A timing belt service on a Ferrari can vary on cost depending on the model, but typically this type of significant maintenance rarely dips below $3,200. When a new timing belt is installed on your commuter Camry or other everyday cars, the bill barely rises above $1,200. The reason is because those cars are built for the day-to-day – not the performance mindset naturally embedded in every Ferrari owner.
Ferraris are reliant on precision, and this is a major contributor to the more expensive costs. Not only that, this is an area where nuances and quarks are subjective to each particular model. Regardless of engine displacement and design, each individual Ferrari model will be assembled in its own particular configuration.
Every element will need to be disassembled, handled, and reassembled not only with care but exactly how the Ferrari intended. The steps taken in the procedure vary greatly from that of a typical street car as well.
A Particular Process
Ferraris differ from typical cars in many ways. Why? Because a Ferrari is not your typical automobile. They are intended for a particular life, and this particular life often presents itself with in-depth and high-frequency services. Ferrari designers have taken the time to make these services as easy as possible.
In the case of timing belts, you will often find that most street cars have an internal timing belt hidden behind the water pump and timing cover, which will require gaskets and front engine seals to be replaced upon service. With a Ferrari, the timing belt is often externally mounted on the engine, which does make life easier on the technician in at least one area.

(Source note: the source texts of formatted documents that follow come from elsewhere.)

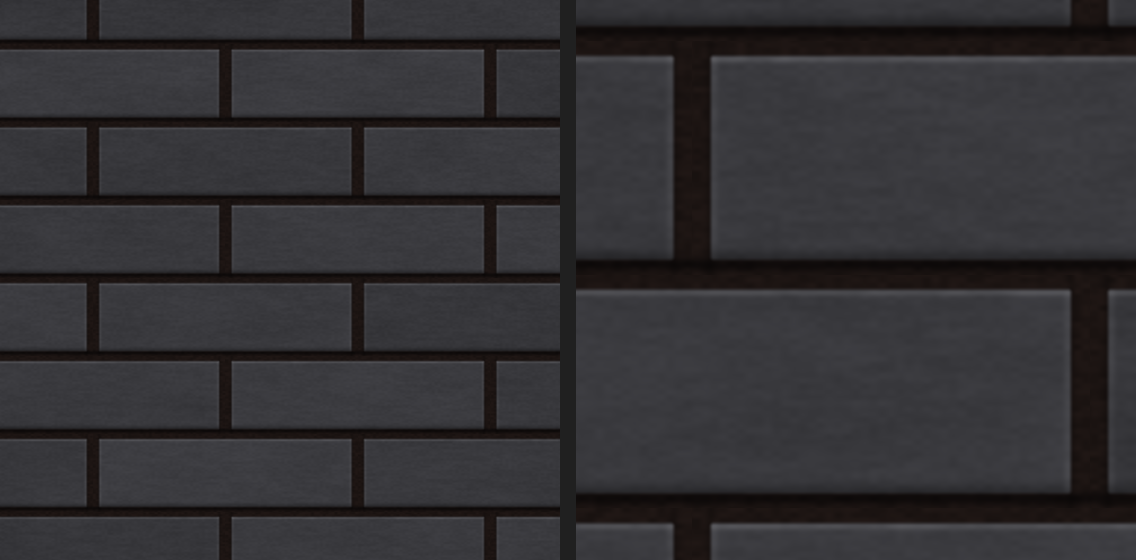
Left: the whole. Right: its middle third, enlarged.
This texture is drawn by a Shadertoy shader. Its source:

```glsl
// Dark grey brick wall in running bond with recessed brown-black joints.

float hash(vec2 p) {
    vec3 q = fract(p.xyx * vec3(0.1031, 0.1030, 0.0973));
    q += dot(q, q.yzx + 33.33);
    return fract((q.x + q.y) * q.z);
}

float valueNoise(vec2 p) {
    vec2 cell = floor(p), f = fract(p);
    f = f * f * (3.0 - 2.0 * f);
    return mix(mix(hash(cell), hash(cell + vec2(1, 0)), f.x),
               mix(hash(cell + vec2(0, 1)), hash(cell + vec2(1, 1)), f.x), f.y);
}

// Signed distance to a box with slightly rounded corners
float boxDistance(vec2 p, vec2 halfSize) {
    vec2 d = abs(p) - halfSize + 0.002;
    return length(max(d, 0.0)) + min(max(d.x, d.y), 0.0) - 0.002;
}

// Soft line of the given width, centred on zero
float ridge(float d, float width) {
    return exp(-d * d / (width * width));
}

void mainImage(out vec4 fragColor, in vec2 fragCoord) {
    vec2 uv = fragCoord / iResolution.xy;
    float pixel = 1.0 / min(iResolution.x, iResolution.y);

    // Running bond, rows counted downwards; odd rows move by half a brick
    vec2 pitch = vec2(0.473, 0.1391), halfBrick = vec2(0.2255, 0.0607);
    vec2 grid = (vec2(uv.x, 1.0 - uv.y) - vec2(0.639, 0.149)) / pitch;
    float row = floor(grid.y + 0.5);
    grid.x += 0.5 * mod(row, 2.0);
    vec2 id = vec2(floor(grid.x + 0.5), row);
    vec2 local = (grid - id) * pitch;
    vec2 seed = 40.0 + id * vec2(17.0, 31.0);

    // Brick face: tone per brick, cloudy patches, streaks and fine grain
    float cloud = valueNoise(uv * vec2(9.0, 22.0) + seed) - 0.5;
    float streak = valueNoise(uv * vec2(45.0, 190.0) + seed) - 0.5;
    float grain = valueNoise(uv * vec2(190.0, 300.0) + seed) - 0.5;
    float tone = 1.0 + 0.10 * (hash(seed) - 0.5) + 0.09 * cloud + 0.08 * streak + 0.08 * grain;
    vec3 brick = vec3(0.222, 0.222, 0.238) * tone;

    // Worn edges: bright top, faint sides, shaded bottom
    vec2 inset = halfBrick - abs(local);
    float wear = 0.75 + 0.5 * valueNoise(uv * vec2(70.0, 90.0));
    float top = step(local.y, 0.0);
    brick += 0.075 * wear * top * ridge(inset.y - 0.002, 0.0022);
    brick += 0.035 * wear * ridge(inset.x - 0.002, 0.0025);
    brick *= 1.0 - 0.30 * (1.0 - top) * ridge(inset.y, 0.0055);

    // Joint: grainy mortar, darkest in the shadow below each brick
    float shadow = ridge(local.y - halfBrick.y - 0.003, 0.004);
    vec3 mortar = mix(vec3(0.110, 0.080, 0.072), vec3(0.055, 0.040, 0.038), shadow);
    mortar *= 1.0 + 0.3 * grain;
    mortar *= 1.0 - 0.2 * ridge(inset.x, 0.003);

    float edge = 0.0012 + 0.75 * pixel;
    float face = 1.0 - smoothstep(-edge, edge, boxDistance(local, halfBrick));
    fragColor = vec4(mix(mortar, brick, face), 1.0);
}
```
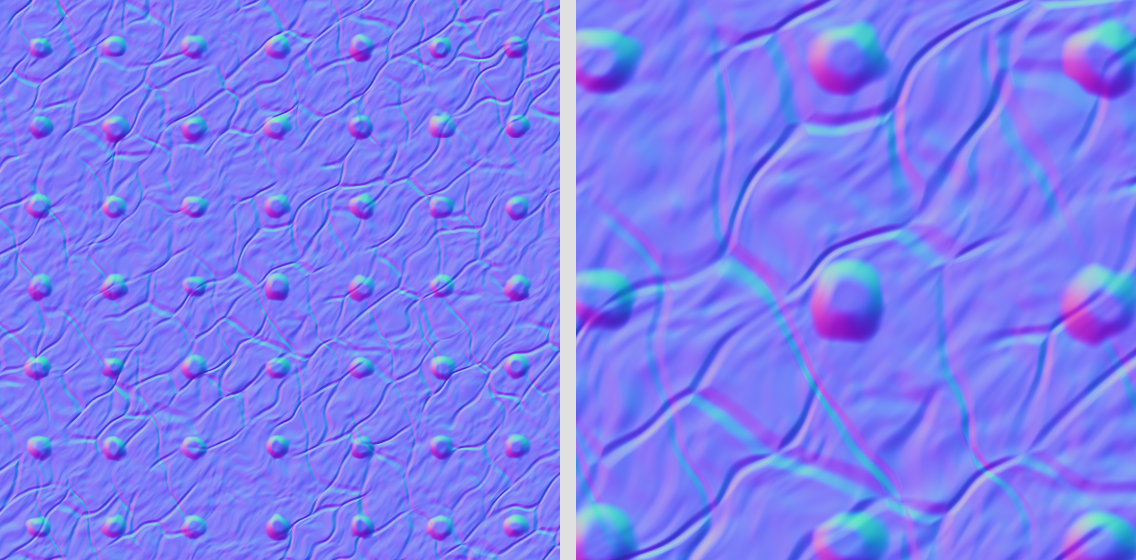
Left, the full canvas; right, a detail of the centre.
This texture map is drawn by a Shadertoy shader. Its source:

```glsl
// Tangent-space normal map of creased leather set with a 7 by 7 grid of studs.
// Leather slopes come from differences of a height field (grain plus cell-edge
// creases); each stud adds the slope of a flat-topped dome. Red points left.

const float STUDS = 7.0;            // repeats across and down
const float STUD_RADIUS = 0.0235;
const float STUD_SLOPE = 1.25;
const vec2  GRID_SHIFT = vec2(-0.004, -0.0127);
const float COLUMN_DRIFT = 0.008;   // uneven column spacing
const float GRAIN_ANGLE = 0.74;
const float CROSS_ANGLE = 1.87;
const float GRAIN_DEPTH = 0.0031;
const float FINE_DEPTH = 0.0015;
const float CREASE_DEPTH = 0.0033;
const float CROSS_DEPTH = 0.0026;
const float SAMPLE_STEP = 0.0015;
const float BLUE_LEVEL = 0.975;

float hash(vec2 p) {
    vec3 q = fract(vec3(p.xyx) * 0.1031);
    q += dot(q, q.yzx + 33.33);
    return fract((q.x + q.y) * q.z);
}

vec2 hash2(vec2 p) {
    return vec2(hash(p), hash(p + 57.3));
}

float noise(vec2 p) {
    vec2 i = floor(p), f = fract(p);
    f = f * f * f * (f * (f * 6.0 - 15.0) + 10.0);
    return mix(mix(hash(i), hash(i + vec2(1, 0)), f.x),
               mix(hash(i + vec2(0, 1)), hash(i + vec2(1, 1)), f.x), f.y);
}

// Coordinates along and across a direction, each with its own frequency
vec2 stretch(vec2 p, float angle, vec2 frequency) {
    vec2 along = vec2(cos(angle), sin(angle));
    return vec2(dot(p, along), dot(p, vec2(-along.y, along.x))) * frequency + 40.0;
}

// One on the borders between scattered cells, zero inside them
float cellEdge(vec2 p, float width) {
    vec2 base = floor(p);
    float nearest = 9.0, second = 9.0;
    for (int y = -1; y <= 1; y++)
    for (int x = -1; x <= 1; x++) {
        vec2 cell = base + vec2(x, y);
        float d = length(cell + 0.1 + 0.8 * hash2(cell) - p);
        second = min(second, max(nearest, d));
        nearest = min(nearest, d);
    }
    return 1.0 - smoothstep(0.0, width, second - nearest);
}

float leatherHeight(vec2 p) {
    vec2 wobble = vec2(noise(p * 22.0 + 5.0), noise(p * 22.0 + 71.0)) - 0.5;
    vec2 q = p + 0.022 * wobble;

    float h = GRAIN_DEPTH * noise(stretch(q, GRAIN_ANGLE, vec2(34.0, 72.0)));
    h += FINE_DEPTH * noise(stretch(q, GRAIN_ANGLE + 0.2, vec2(70.0, 135.0)));

    // Broken creases along the grain, then steeper ones crossing it
    float presence = smoothstep(0.2, 0.6, noise(p * 13.0 + 11.0));
    h -= CREASE_DEPTH * presence
       * cellEdge(stretch(q, GRAIN_ANGLE, vec2(8.0, 17.0)), 0.15);
    presence = smoothstep(0.25, 0.7, noise(p * 10.0 + 83.0));
    h -= CROSS_DEPTH * presence
       * cellEdge(stretch(q, CROSS_ANGLE, vec2(5.0, 12.0)), 0.11);
    return h;
}

// Red and green slope of the leather, softer on the walls that face left
vec2 leatherSlope(vec2 p) {
    vec2 e = vec2(SAMPLE_STEP, 0.0);
    vec2 slope = vec2(leatherHeight(p + e) - leatherHeight(p - e),
                      leatherHeight(p - e.yx) - leatherHeight(p + e.yx));
    slope /= 2.0 * SAMPLE_STEP;
    return slope * mix(1.0, 0.6, smoothstep(0.0, 0.3, slope.x));
}

// Slope in xy and coverage in z of the stud in this grid cell
vec3 stud(vec2 p) {
    vec2 cell = floor(p * STUDS);
    vec2 vary = hash2(cell + 19.0);
    vec2 centre = (cell + 0.5) / STUDS + GRID_SHIFT;
    centre.x -= COLUMN_DRIFT * cos((cell.x - 1.6) * 1.142);
    centre += 0.004 * (hash2(cell + 3.0) - 0.5);

    vec2 d = p - centre;
    d.y *= 1.0 + 0.16 * vary.y;
    float dist = max(length(d), 0.0001);
    float radius = STUD_RADIUS * mix(0.92, 1.08, vary.x);
    float r = dist / radius + 0.3 * (noise(p * 75.0) - 0.5);

    float rim = smoothstep(0.25, 0.72, r) * (1.0 - smoothstep(0.74, 1.08, r));
    float cover = 1.0 - smoothstep(0.8, 1.1, r);
    vec2 outward = d / dist;
    vec2 slope = outward * vec2(-0.8, 1.0) * rim * STUD_SLOPE;
    slope *= 0.8 + 0.4 * noise(p * 60.0 + 31.0);
    slope += cover * (vec2(-0.12, -0.1) + 0.25 * (vary - 0.5));
    return vec3(slope, cover);
}

void mainImage(out vec4 fragColor, in vec2 fragCoord) {
    vec2 p = fragCoord / iResolution.xy;
    vec3 dome = stud(p);
    vec2 slope = leatherSlope(p) * (1.0 - 0.35 * dome.z) + dome.xy;
    vec3 normal = normalize(vec3(slope + vec2(-0.01, -0.02), 1.0));
    vec3 color = 0.5 + 0.5 * normal;
    color.b *= BLUE_LEVEL;
    fragColor = vec4(color, 1.0);
}
```
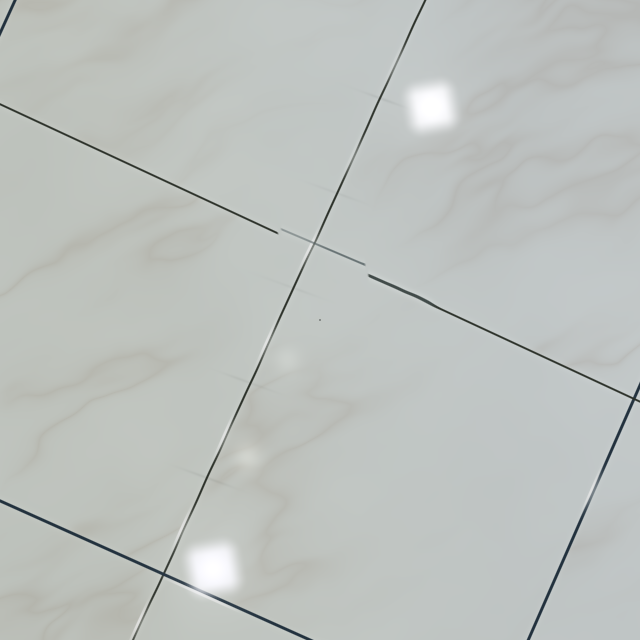
Give the GLSL for this texture, as a three.js fragment shader.

```glsl
// Polished pale marble floor: large slanted tiles with thin dark joints.
// Joints are looped line distances with slight perspective; veins are warped
// noise seeded per tile; lamp reflections, glints and a broken joint lie on top.
varying vec2 vUv;

float hash(vec2 p) {
  return fract(sin(dot(p, vec2(127.1, 311.7))) * 43758.5453);
}

float noise(vec2 p) {
  vec2 i = floor(p), f = fract(p);
  f = f * f * (3.0 - 2.0 * f);
  return mix(mix(hash(i), hash(i + vec2(1.0, 0.0)), f.x),
             mix(hash(i + vec2(0.0, 1.0)), hash(i + 1.0), f.x), f.y);
}

float fbm(vec2 p) {
  float sum = 0.0, amp = 0.5;
  for (int i = 0; i < 4; i++) {
    sum += amp * noise(p);
    p = p * 2.03 + 7.3;
    amp *= 0.5;
  }
  return sum / 0.9375;
}

// Soft line profile
float line(float d, float halfWidth) {
  return 1.0 - smoothstep(halfWidth - 0.0012, halfWidth + 0.0012, abs(d));
}

// 1 between a and b, with soft ends
float span(float x, float a, float b, float soft) {
  return smoothstep(a - soft, a + soft, x) * (1.0 - smoothstep(b - soft, b + soft, x));
}

float glow(vec2 d, float radius) {
  return exp(-dot(d, d) / (radius * radius));
}

// Signed distance to steep joint k; g is (across, along) the middle joint
float columnDist(vec2 g, float k) {
  return g.x - 0.569 * k + 0.0137 * k * k + 0.0143 * max(k, 0.0) * g.y;
}

// Signed distance to shallow joint k, positive above it
float rowDist(vec2 p, float k) {
  return 0.907 * (p.y - 0.8372 + 0.4648 * p.x + k * (0.6198 - 0.0161 * p.x));
}

vec3 marble(vec2 p, vec2 tile) {
  vec3 stone = mix(vec3(0.753, 0.772, 0.750), vec3(0.755, 0.778, 0.780),
                   smoothstep(0.1, 0.95, p.x + 0.25 * (p.y - 0.5)));
  stone += 0.03 * (fbm(p * 4.0) - 0.5);
  // Long, faint veins run up to the right and thin out in places
  vec2 q = vec2(dot(p, vec2(0.87, 0.49)), dot(p, vec2(-0.49, 0.87)));
  q = q * vec2(1.9, 7.5) + tile * vec2(7.7, 3.9);
  q.y += 0.9 * (fbm(q * vec2(2.2, 0.6) + 4.0) - 0.5);
  float ridge = abs(fbm(q) - 0.5);
  float patches = smoothstep(0.25, 0.65, noise(q * vec2(1.8, 0.6) + 11.0));
  patches *= smoothstep(0.08, 0.24, length(p - vec2(0.5, 0.58)));
  float vein = (0.6 * exp(-ridge * 30.0) + 0.4 * exp(-ridge * 10.0)) * patches;
  return stone - vec3(0.036, 0.052, 0.062) * vein;
}

// Rounded square lamp reflection with blurred sides and a faint halo
float lamp(vec2 d, float size) {
  vec2 r = mat2(0.98, -0.17, 0.17, 0.98) * d;
  float box = length(max(abs(r) - size * 0.45, 0.0)) - size * 0.55;
  float core = 1.0 - smoothstep(-0.020, 0.010, box);
  return core * (0.64 + 0.34 * glow(d, size * 0.85)) + 0.12 * glow(d, size * 1.7);
}

void main() {
  vec2 p = vUv;
  vec2 c = p - vec2(0.495, 0.629);
  vec2 g = vec2(dot(c, vec2(0.91, -0.4147)), dot(c, vec2(0.4147, 0.91)));

  // Tile index seeds the veins
  vec2 tile = vec2(0.0);
  for (int i = -1; i <= 1; i++) tile.x += step(0.0, columnDist(g, float(i)));
  for (int i = 0; i <= 1; i++) tile.y += step(0.0, rowDist(p, float(i)));
  vec3 color = marble(p, tile);

  // Faint ghost streaks repeat across the middle joint
  float ghostDist = (fract((g.y + 0.087 - 0.08 * g.x) / 0.163 + 0.5) - 0.5) * 0.163;
  float ghost = exp(-pow(ghostDist / 0.0022, 2.0)) * exp(-pow(g.x / 0.036, 2.0));
  color -= 0.055 * ghost * span(g.y, -0.46, 0.27, 0.02) * (0.4 + 0.6 * noise(p * 25.0));

  // Steep joints, pale along their edges, with glints at regular steps
  float pulse = pow(0.5 + 0.5 * cos(6.2832 * (g.y + 0.022) / 0.16), 3.0);
  for (int i = -1; i <= 1; i++) {
    float k = float(i), outer = abs(k);
    float upper = smoothstep(0.0, 0.1, g.y);
    float d = columnDist(g, k) + (1.0 - outer) * 0.0012 * (noise(g * 22.0) - 0.5);
    float glint = pulse * mix(1.0, span(g.y, -0.25, -0.1, 0.02), outer);
    vec3 dark = mix(vec3(0.16, 0.18, 0.15), vec3(0.12, 0.18, 0.23), outer);
    color += 0.025 * exp(-pow(d / 0.006, 2.0));
    color = mix(color, dark, line(d, 0.0016 + 0.0007 * outer) * (0.98 - 0.5 * glint));
    color = mix(color, vec3(0.91), 0.8 * glint * (1.0 - 0.7 * upper) * line(d + 0.0036, 0.0020));
  }

  // Shallow joints; the upper one is displaced where it meets the middle
  for (int i = 0; i <= 1; i++) {
    float lower = float(i), top = 1.0 - lower;
    float torn = top * span(p.x, 0.437, 0.573, 0.005);
    float rough = top * span(p.x, 0.573, 0.68, 0.012);
    float gap = pow(2.0 * torn - 1.0, 2.0);
    float d = rowDist(p, lower) - step(0.5, torn) * (0.008 + 0.035 * (p.x - 0.436));
    d += rough * (0.003 * (noise(p * 35.0) - 0.5) - 0.001);
    float fade = gap * (0.98 - torn * mix(0.5, 0.2, smoothstep(0.47, 0.52, p.x)));
    vec3 dark = mix(vec3(0.16, 0.18, 0.15), vec3(0.12, 0.18, 0.23), lower);
    dark = mix(dark, vec3(0.30, 0.35, 0.36), max(torn, rough * 0.6));
    color += (0.022 + 0.03 * rough) * gap * exp(-pow(d / 0.0065, 2.0));
    color = mix(color, dark, fade * line(d, 0.0015 + 0.0008 * max(lower, rough)));
    color = mix(color, vec3(0.91), 0.7 * lower * span(p.x, 0.27, 0.36, 0.025) * line(d + 0.0046, 0.0020));
  }

  // Lamp reflections, soft secondary glows and a central speck
  color = mix(color, vec3(0.99, 0.99, 1.0), lamp(p - vec2(0.674, 0.833), 0.039));
  color = mix(color, vec3(0.98, 0.98, 1.0), lamp(p - vec2(0.333, 0.111), 0.042));
  color += 0.085 * glow(p - vec2(0.387, 0.286), 0.022);
  color += 0.045 * glow(p - vec2(0.449, 0.437), 0.02);
  color = mix(color, vec3(0.15), 1.0 - smoothstep(0.0004, 0.0016, length(p - 0.5)));
  gl_FragColor = vec4(clamp(color, 0.0, 1.0), 1.0);
}
```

If you take a look at the 360 Modena with a mid-mounted engine, the process is vastly different from a standard road car; the placement of the engine doesn’t allow for the standard service. Ferrari configures these models from the factory with access points for servicing the timing belt. But these points are located below the vehicle and behind the driver and passenger seat. To gain entry to these access points, not only will the car need to be on a lift, but the seats will need to be removed as well.
Engine placement is just one issue. Next is cam/crankshaft configuration and how that corresponds to the model’s engine. When servicing a timing belt, it’s imperative to have the crankshaft in the precise position. Mechanics know not to deviate the crankshaft from that position because if not completed properly, failure will happen – and quickly.
With that in mind, it’s typical to find four overhead cams in a modern Ferrari. This means that the technician will not only need to know how to access and service the timing belt but will need to be aware of four different camshafts and how they line up during the installation.
Considering these engines have high RPM operation, even the slightest variation can lead to engine failure either immediately or not long after the timing belt replacement.
The Risks of a Poor Timing Belt Service
The chances are that a Ferrari is not the first performance vehicle you’ve ever owned. You understand the ins and outs of engine maintenance and that it’s a very delicate operation. Tolerances, torque specs, and sequences are critical in regards to any part of engine maintenance, but the timing of an engine is a very sensitive manner.
If the valves aren’t opening and closing at correlating times, or if the piston isn’t at just the correct position when the spark plug fires, or if the belt tension isn’t just right, you can not only have poor running quality but can seriously damage the engine.
If the installation is poorly executed, you can wear the engine prematurely or run the risk of slamming a piston into a valve – something that can easily cost $20,000-$30,000. This is why setting yourself up with a technician who has the proper knowledge and experience with your exact Ferrari model is beyond critical.
Need some servicing? Contact us today to see how we can assist with your Ferrari’s maintenance. Timing services are imperative. Better safe than sorry!